This week’s featured link:
Fliers’ right to video gets push from recent airline incidents – Atlanta Journal-Constitution
There’s a very interesting case brewing around the idea of whether or not people have the right to record video on airplanes. On the one hand, it’s private property and the airline (specifically the captain) should have the right to prevent filming onboard. But it also feels very heavy-handed and if something bad is happening, people are still going to do it.
Most airlines have straddled a line saying that filming is fine, but you can’t film specific people onboard without getting their permission. That, of course, effectively defeats the purpose of someone trying to film a incident while it’s happening.

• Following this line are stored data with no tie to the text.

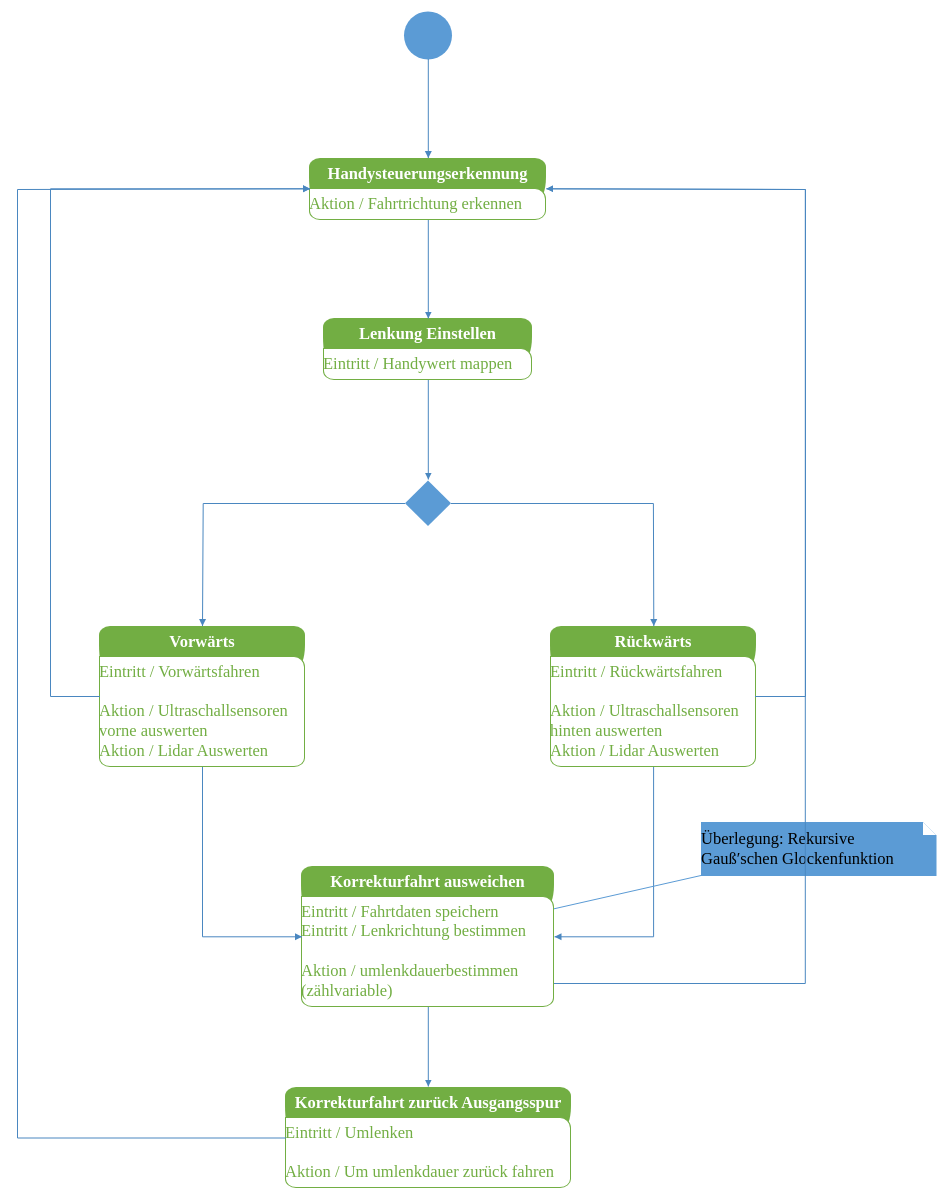
<!DOCTYPE html>
<html lang="de">
<head>
<meta charset="utf-8">
<title>Zustandsdiagramm Fahrsteuerung</title>
<style>
:root {
  --state: #72ae43;
  --node: #5b9bd5;
  --line: #4a87c0;
  --paper: #ffffff;
  --ink: #000000;
}
* { box-sizing: border-box; margin: 0; padding: 0; }
body { width: 949px; height: 1200px; overflow: hidden; background: var(--paper); }
.diagram {
  position: relative;
  width: 949px;
  height: 1200px;
  overflow: hidden;
  font: 16.5px/19.8px "Liberation Serif", "Times New Roman", serif;
}
.shapes, .connectors { position: absolute; left: 0; top: 0; }
.state { position: absolute; display: flex; flex-direction: column; }
.state h2 {
  height: 43px;
  flex: none;
  padding-top: 6px;
  border-radius: 11px 11px 9px 5px / 9px 9px 24px 24px;
  background: var(--state);
  color: var(--paper);
  font-size: 16.5px;
  font-weight: 700;
  line-height: 19.8px;
  text-align: center;
  white-space: nowrap;
}
.state .actions {
  flex: 1;
  margin-top: -13px;
  padding-top: 4.5px;
  border: 1px solid var(--state);
  border-radius: 0 11px 11px 11px / 0 11px 9px 9px;
  background: var(--paper);
  color: var(--state);
}
.actions p { margin-left: -1px; white-space: nowrap; }
.actions p + p.group { margin-top: 19.8px; }
.detect { left: 309px; top: 158px; width: 237px; height: 62px; }
.steer { left: 323px; top: 318px; width: 209px; height: 62px; }
.forward { left: 99px; top: 626px; width: 206px; height: 141px; }
.reverse { left: 550px; top: 626px; width: 206px; height: 141px; }
.evade { left: 301px; top: 866px; width: 253px; height: 141px; }
.return { left: 285px; top: 1087px; width: 286px; height: 101px; }
.note {
  position: absolute;
  left: 701px;
  top: 822px;
  width: 236px;
  height: 54px;
  padding-top: 7px;
  color: var(--ink);
  white-space: nowrap;
}
</style>
</head>
<body>
<main class="diagram">
  <svg class="shapes" width="949" height="1200" viewBox="0 0 949 1200" fill="var(--node)" aria-hidden="true">
    <circle cx="428" cy="35.5" r="24"/>
    <polygon points="428,480.5 451,503.3 428,526 405,503.3"/>
    <polygon points="701,822 923,822 923,835 936.5,835 936.5,876 701,876"/>
    <path d="M923 822L936 835" stroke="var(--node)" stroke-opacity=".25"/>
  </svg>

  <section class="state detect">
    <h2>Handysteuerungserkennung</h2>
    <div class="actions"><p>Aktion / Fahrtrichtung erkennen</p></div>
  </section>

  <section class="state steer">
    <h2>Lenkung Einstellen</h2>
    <div class="actions"><p>Eintritt / Handywert mappen</p></div>
  </section>

  <section class="state forward">
    <h2>Vorwärts</h2>
    <div class="actions">
      <p>Eintritt / Vorwärtsfahren</p>
      <p class="group">Aktion / Ultraschallsensoren<br>vorne auswerten</p>
      <p>Aktion / Lidar Auswerten</p>
    </div>
  </section>

  <section class="state reverse">
    <h2>Rückwärts</h2>
    <div class="actions">
      <p>Eintritt / Rückwärtsfahren</p>
      <p class="group">Aktion / Ultraschallsensoren<br>hinten auswerten</p>
      <p>Aktion / Lidar Auswerten</p>
    </div>
  </section>

  <section class="state evade">
    <h2>Korrekturfahrt ausweichen</h2>
    <div class="actions">
      <p>Eintritt / Fahrtdaten speichern</p>
      <p>Eintritt / Lenkrichtung bestimmen</p>
      <p class="group">Aktion / umlenkdauerbestimmen<br>(zählvariable)</p>
    </div>
  </section>

  <section class="state return">
    <h2>Korrekturfahrt zurück Ausgangsspur</h2>
    <div class="actions">
      <p>Eintritt / Umlenken</p>
      <p class="group">Aktion / Um umlenkdauer zurück fahren</p>
    </div>
  </section>

  <aside class="note">Überlegung: Rekursive<br>Gauß′schen Glockenfunktion</aside>

  <svg class="connectors" width="949" height="1200" viewBox="0 0 949 1200" fill="none" stroke="var(--line)" aria-hidden="true">
    <defs>
      <marker id="arrow" markerUnits="userSpaceOnUse" markerWidth="7" markerHeight="8" refX="7" refY="4" orient="auto">
        <polygon points="0,0.5 7,4 0,7.5" fill="var(--line)" stroke="none"/>
      </marker>
    </defs>
    <g marker-end="url(#arrow)">
      <path d="M428.3 59V158"/>
      <path d="M428.3 220V318.5"/>
      <path d="M428.3 380V479.5"/>
      <path d="M405 503.5H203.2L202.5 626"/>
      <path d="M451 503.5H653.4L653.8 626"/>
      <path d="M202.5 767V936.8H302"/>
      <path d="M653.6 767V936.8H554.5"/>
      <path d="M428.3 1007V1086.5"/>
      <path d="M100 696.5H50.5V188.8H310"/>
      <path d="M286 1138H17.5V189.5L310 188.8"/>
      <path d="M755 696.5H805.5V189.5L546.5 188.8"/>
      <path d="M554 983.5H805.3V189.5L546.5 188.8"/>
    </g>
    <path d="M554 908.8L701 875.5" stroke="var(--node)"/>
  </svg>
</main>
</body>
</html>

There’s no question that filming is a double-edged sword. There are people who will stoke the fire, start filming, and then make edits to try to make people look bad unfairly. But there is also a public service being done when people are trying to help write wrongs by making the incidents public.

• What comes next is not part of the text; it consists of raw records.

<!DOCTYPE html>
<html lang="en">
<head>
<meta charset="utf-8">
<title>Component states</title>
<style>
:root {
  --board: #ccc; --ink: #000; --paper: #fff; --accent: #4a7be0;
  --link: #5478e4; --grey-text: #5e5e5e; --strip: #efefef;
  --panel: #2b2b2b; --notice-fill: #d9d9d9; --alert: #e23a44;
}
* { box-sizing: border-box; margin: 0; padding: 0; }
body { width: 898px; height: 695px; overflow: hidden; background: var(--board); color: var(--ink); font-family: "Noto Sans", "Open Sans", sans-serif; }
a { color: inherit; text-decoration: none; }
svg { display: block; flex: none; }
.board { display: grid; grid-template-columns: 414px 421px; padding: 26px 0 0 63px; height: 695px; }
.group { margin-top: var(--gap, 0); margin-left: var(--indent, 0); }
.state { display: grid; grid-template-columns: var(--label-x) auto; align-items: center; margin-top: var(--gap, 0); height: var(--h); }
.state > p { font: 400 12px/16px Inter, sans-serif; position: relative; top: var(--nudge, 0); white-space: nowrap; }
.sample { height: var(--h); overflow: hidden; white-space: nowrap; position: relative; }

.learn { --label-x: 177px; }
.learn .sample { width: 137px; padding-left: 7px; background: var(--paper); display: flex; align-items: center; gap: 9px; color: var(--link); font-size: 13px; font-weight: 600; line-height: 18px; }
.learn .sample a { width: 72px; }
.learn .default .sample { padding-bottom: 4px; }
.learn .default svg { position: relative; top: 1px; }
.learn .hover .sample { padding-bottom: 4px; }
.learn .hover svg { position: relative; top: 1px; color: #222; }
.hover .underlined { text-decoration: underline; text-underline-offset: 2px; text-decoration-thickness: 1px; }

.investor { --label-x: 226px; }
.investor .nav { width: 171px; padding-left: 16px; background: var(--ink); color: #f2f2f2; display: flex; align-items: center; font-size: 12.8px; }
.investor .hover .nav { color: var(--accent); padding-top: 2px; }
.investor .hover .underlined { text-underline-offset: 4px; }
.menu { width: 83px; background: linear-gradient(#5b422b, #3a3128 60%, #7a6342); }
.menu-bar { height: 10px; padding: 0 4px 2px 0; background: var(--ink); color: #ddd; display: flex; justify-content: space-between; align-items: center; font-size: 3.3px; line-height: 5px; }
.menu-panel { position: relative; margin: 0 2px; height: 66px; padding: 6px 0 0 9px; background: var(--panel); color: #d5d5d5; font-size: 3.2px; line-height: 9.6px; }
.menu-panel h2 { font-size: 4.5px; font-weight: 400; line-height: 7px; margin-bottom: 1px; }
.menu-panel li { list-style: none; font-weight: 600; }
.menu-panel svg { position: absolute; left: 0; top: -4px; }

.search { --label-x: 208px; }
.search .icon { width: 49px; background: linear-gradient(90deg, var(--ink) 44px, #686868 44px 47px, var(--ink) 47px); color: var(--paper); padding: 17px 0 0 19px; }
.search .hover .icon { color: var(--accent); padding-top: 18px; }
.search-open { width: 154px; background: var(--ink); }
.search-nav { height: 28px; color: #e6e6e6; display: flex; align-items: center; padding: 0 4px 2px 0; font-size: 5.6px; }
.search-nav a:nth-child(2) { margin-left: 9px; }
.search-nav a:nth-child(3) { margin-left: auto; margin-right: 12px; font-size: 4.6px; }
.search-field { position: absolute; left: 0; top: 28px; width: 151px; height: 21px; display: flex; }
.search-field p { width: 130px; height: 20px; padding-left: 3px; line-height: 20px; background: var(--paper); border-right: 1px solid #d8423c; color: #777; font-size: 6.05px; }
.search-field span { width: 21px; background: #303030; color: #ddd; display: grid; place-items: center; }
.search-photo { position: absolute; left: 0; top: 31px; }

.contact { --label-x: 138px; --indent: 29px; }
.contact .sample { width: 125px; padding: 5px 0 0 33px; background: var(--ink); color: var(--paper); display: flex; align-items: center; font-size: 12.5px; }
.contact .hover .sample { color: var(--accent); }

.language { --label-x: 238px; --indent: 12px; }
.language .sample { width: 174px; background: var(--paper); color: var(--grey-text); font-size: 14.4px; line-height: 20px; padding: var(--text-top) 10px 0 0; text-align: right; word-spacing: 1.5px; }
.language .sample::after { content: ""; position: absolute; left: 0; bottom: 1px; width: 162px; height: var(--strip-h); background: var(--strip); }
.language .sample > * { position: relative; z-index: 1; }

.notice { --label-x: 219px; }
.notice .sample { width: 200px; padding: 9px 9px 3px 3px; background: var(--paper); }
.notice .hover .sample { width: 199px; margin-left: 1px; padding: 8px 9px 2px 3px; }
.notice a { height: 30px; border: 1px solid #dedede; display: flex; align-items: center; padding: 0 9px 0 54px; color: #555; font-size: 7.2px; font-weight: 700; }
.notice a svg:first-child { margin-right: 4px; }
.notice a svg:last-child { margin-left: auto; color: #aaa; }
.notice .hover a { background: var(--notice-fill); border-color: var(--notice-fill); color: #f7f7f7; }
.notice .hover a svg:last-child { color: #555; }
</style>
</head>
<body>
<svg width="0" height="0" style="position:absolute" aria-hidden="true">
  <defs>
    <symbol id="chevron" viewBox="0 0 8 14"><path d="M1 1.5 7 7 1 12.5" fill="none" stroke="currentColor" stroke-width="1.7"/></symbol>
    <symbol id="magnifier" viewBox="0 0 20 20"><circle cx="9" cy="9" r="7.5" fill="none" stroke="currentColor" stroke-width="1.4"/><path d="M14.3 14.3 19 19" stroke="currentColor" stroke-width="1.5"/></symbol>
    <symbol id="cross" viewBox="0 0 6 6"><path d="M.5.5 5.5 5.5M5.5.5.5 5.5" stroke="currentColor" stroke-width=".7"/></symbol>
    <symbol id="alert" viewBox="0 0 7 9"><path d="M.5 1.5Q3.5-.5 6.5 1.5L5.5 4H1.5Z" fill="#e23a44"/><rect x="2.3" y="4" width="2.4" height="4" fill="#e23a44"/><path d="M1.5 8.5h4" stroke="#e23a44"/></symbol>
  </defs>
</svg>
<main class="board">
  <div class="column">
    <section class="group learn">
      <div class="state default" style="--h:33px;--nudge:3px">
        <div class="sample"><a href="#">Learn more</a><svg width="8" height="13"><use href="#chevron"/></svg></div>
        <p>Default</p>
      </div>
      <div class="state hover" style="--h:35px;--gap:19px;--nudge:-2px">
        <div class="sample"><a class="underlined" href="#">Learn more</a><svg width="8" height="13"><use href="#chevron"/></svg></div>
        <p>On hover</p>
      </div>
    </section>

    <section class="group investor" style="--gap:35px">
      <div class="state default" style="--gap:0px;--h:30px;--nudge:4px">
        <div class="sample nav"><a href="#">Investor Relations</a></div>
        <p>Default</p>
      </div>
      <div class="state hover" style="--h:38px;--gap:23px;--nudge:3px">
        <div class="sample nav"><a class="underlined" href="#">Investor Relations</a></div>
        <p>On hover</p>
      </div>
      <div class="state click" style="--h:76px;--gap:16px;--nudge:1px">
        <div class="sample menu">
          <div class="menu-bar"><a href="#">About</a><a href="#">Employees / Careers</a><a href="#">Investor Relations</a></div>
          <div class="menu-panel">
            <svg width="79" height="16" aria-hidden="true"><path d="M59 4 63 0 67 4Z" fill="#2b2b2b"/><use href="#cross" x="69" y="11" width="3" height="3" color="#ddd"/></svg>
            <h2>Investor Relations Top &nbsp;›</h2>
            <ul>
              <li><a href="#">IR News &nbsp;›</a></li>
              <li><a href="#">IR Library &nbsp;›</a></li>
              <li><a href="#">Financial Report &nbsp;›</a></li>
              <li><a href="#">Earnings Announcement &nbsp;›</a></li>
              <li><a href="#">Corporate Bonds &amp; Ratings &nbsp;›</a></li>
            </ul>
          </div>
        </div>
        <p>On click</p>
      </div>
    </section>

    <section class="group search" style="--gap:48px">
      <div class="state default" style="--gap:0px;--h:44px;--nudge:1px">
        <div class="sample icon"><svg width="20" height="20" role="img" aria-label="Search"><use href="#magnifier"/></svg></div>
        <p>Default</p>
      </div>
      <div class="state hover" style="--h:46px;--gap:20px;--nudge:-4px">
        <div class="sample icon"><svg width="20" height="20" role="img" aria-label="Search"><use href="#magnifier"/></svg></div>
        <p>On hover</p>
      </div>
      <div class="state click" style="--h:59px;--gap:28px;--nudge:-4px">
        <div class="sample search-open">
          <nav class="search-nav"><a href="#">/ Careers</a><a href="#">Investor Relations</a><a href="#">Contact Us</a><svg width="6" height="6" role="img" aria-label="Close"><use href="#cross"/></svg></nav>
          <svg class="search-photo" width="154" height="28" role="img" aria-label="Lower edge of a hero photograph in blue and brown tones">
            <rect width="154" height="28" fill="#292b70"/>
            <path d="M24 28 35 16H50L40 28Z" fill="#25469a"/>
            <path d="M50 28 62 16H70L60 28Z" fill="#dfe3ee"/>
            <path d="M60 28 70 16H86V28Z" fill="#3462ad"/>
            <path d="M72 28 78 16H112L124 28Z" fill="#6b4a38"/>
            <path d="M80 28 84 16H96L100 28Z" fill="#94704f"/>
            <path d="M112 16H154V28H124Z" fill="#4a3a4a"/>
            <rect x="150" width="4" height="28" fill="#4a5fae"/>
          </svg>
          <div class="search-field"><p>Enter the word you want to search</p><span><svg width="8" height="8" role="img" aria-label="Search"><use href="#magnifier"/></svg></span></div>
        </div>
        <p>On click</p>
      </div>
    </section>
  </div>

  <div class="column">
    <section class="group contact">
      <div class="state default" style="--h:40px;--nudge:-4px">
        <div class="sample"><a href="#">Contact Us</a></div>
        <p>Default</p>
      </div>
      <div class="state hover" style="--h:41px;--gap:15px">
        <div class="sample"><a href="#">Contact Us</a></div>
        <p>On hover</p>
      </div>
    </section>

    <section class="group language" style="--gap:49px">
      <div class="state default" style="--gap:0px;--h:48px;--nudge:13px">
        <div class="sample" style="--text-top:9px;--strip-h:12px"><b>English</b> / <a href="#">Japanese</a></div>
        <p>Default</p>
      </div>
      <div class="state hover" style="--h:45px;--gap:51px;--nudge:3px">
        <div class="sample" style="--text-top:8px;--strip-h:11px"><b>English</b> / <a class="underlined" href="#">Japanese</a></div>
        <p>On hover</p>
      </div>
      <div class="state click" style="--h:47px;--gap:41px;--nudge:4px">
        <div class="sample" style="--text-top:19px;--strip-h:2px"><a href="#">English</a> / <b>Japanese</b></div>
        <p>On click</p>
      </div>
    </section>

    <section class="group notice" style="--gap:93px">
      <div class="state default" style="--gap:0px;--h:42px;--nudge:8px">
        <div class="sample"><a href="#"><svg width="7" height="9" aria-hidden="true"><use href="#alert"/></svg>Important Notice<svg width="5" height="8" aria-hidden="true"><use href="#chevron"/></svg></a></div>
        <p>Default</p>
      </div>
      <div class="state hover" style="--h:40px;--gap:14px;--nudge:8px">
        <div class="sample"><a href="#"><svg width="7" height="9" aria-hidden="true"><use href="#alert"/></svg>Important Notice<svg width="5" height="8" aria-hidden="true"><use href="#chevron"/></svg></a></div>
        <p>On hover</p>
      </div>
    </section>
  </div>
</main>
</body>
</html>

Two for the road:
New Orleans-based GLO Airlines to suspend service, but company has ‘good game plan’ to take off again – The New Orleans Advocate
It looks like GLO’s days down in the Bayou are numbered, at least temporarily. The company had filed for bankruptcy, but now its flight provider is pulling out. It says it has a plan to get back in the sky, but in the meantime, flights stop this weekend.

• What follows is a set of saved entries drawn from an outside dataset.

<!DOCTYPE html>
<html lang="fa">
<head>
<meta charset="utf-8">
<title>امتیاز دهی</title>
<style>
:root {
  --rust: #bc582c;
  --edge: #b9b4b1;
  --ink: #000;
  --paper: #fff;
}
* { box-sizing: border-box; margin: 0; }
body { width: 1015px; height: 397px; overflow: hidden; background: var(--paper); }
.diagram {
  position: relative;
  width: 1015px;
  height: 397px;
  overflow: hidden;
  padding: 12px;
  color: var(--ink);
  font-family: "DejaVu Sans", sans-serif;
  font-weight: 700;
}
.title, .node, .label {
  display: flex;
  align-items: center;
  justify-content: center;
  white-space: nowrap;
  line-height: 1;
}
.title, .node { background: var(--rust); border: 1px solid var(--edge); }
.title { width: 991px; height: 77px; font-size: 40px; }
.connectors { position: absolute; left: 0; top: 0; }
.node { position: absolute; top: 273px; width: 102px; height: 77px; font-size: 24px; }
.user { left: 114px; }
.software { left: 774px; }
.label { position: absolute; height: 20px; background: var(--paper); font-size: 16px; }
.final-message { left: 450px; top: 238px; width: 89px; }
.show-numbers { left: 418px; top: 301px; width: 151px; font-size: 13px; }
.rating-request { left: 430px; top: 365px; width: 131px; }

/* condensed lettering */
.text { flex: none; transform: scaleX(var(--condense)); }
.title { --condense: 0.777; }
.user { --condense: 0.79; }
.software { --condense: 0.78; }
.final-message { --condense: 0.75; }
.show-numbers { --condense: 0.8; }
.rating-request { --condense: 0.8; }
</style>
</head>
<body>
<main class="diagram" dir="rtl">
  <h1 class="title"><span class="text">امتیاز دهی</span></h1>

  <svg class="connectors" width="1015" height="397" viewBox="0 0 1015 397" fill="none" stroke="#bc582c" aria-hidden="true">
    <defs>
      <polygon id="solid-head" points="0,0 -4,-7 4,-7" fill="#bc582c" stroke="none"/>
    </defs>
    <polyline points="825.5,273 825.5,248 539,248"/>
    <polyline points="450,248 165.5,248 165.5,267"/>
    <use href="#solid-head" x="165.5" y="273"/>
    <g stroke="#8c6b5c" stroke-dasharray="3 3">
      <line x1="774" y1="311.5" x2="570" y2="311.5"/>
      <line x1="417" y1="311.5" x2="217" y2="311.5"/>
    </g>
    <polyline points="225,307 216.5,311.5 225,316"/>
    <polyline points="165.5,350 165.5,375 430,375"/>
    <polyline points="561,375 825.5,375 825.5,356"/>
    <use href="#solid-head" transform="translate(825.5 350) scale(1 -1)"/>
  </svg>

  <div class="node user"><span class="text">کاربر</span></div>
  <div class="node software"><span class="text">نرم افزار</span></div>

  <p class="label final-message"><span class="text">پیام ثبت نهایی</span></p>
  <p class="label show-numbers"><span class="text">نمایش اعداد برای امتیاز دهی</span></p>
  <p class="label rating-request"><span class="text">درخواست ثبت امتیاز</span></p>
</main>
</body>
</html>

Israel Seeking Saudi Flight Deal to Bring Pilgrims to Mecca – Bloomberg
There’s something about travel and diplomacy that go hand in hand. With allegiances shifting in the Middle East as Israel and Saudi Arabia get closer thanks to a common enemy (Iran), opening up pilgrimage flights could be a real sign of progress in normalizing relations. Baby steps.
Common sense should prevail when taking videos on airplanes or at airports. People shouldn’t be in someone’s face taking their picture without their consent. But if something is obviously going on people will start taking a video which can be a good thing to show/prove what happen.
Airlines don’t want you taking videos because they don’t want the public to see how bad their employees maybe treating people or just how bad they are acting.
They don’t want videos going public of mothers holding their babies crying, people being dragged off an airplane or just overall surly behavior.
Before videos the blame was always put on the passenger because the airline crew was held in high esteem in the public’s eye, so it was always assumed the bad guy was the traveler. Now we know in the past it probably was the airline employee and not the passenger who was to blame in some cases.
Saudi Arabia has also been known to use the number of annual pilgrim visas issued by country as a diplomatic lever. It’ll be interesting to see if there’s any change in the number of ad hoc Jordanian authorizations given.
Don’t forget to mention the CEO of Qatar airlines and his outrageous remark. How about his offering every woman in the US two free business class tickets and he be the server on every trip? OK? Thank you.
Shame about GLO. I live in New Orleans, and I’d looked forward to being able to fly to Shreveport and Memphis directly. I was at MSY last September, flying SWA to Atlanta, and GLO’s single gate was in the same terminal. They were flying Saab 340’s I believe, but I suspect filling even those day after day would’ve been a challenge.
I’m glad I got to fly them once, but I had a feeling this was coming. It’s a real shame, I really loved what they were trying to do, but it always seemed unlikely to be able to fill those planes on those routes. :(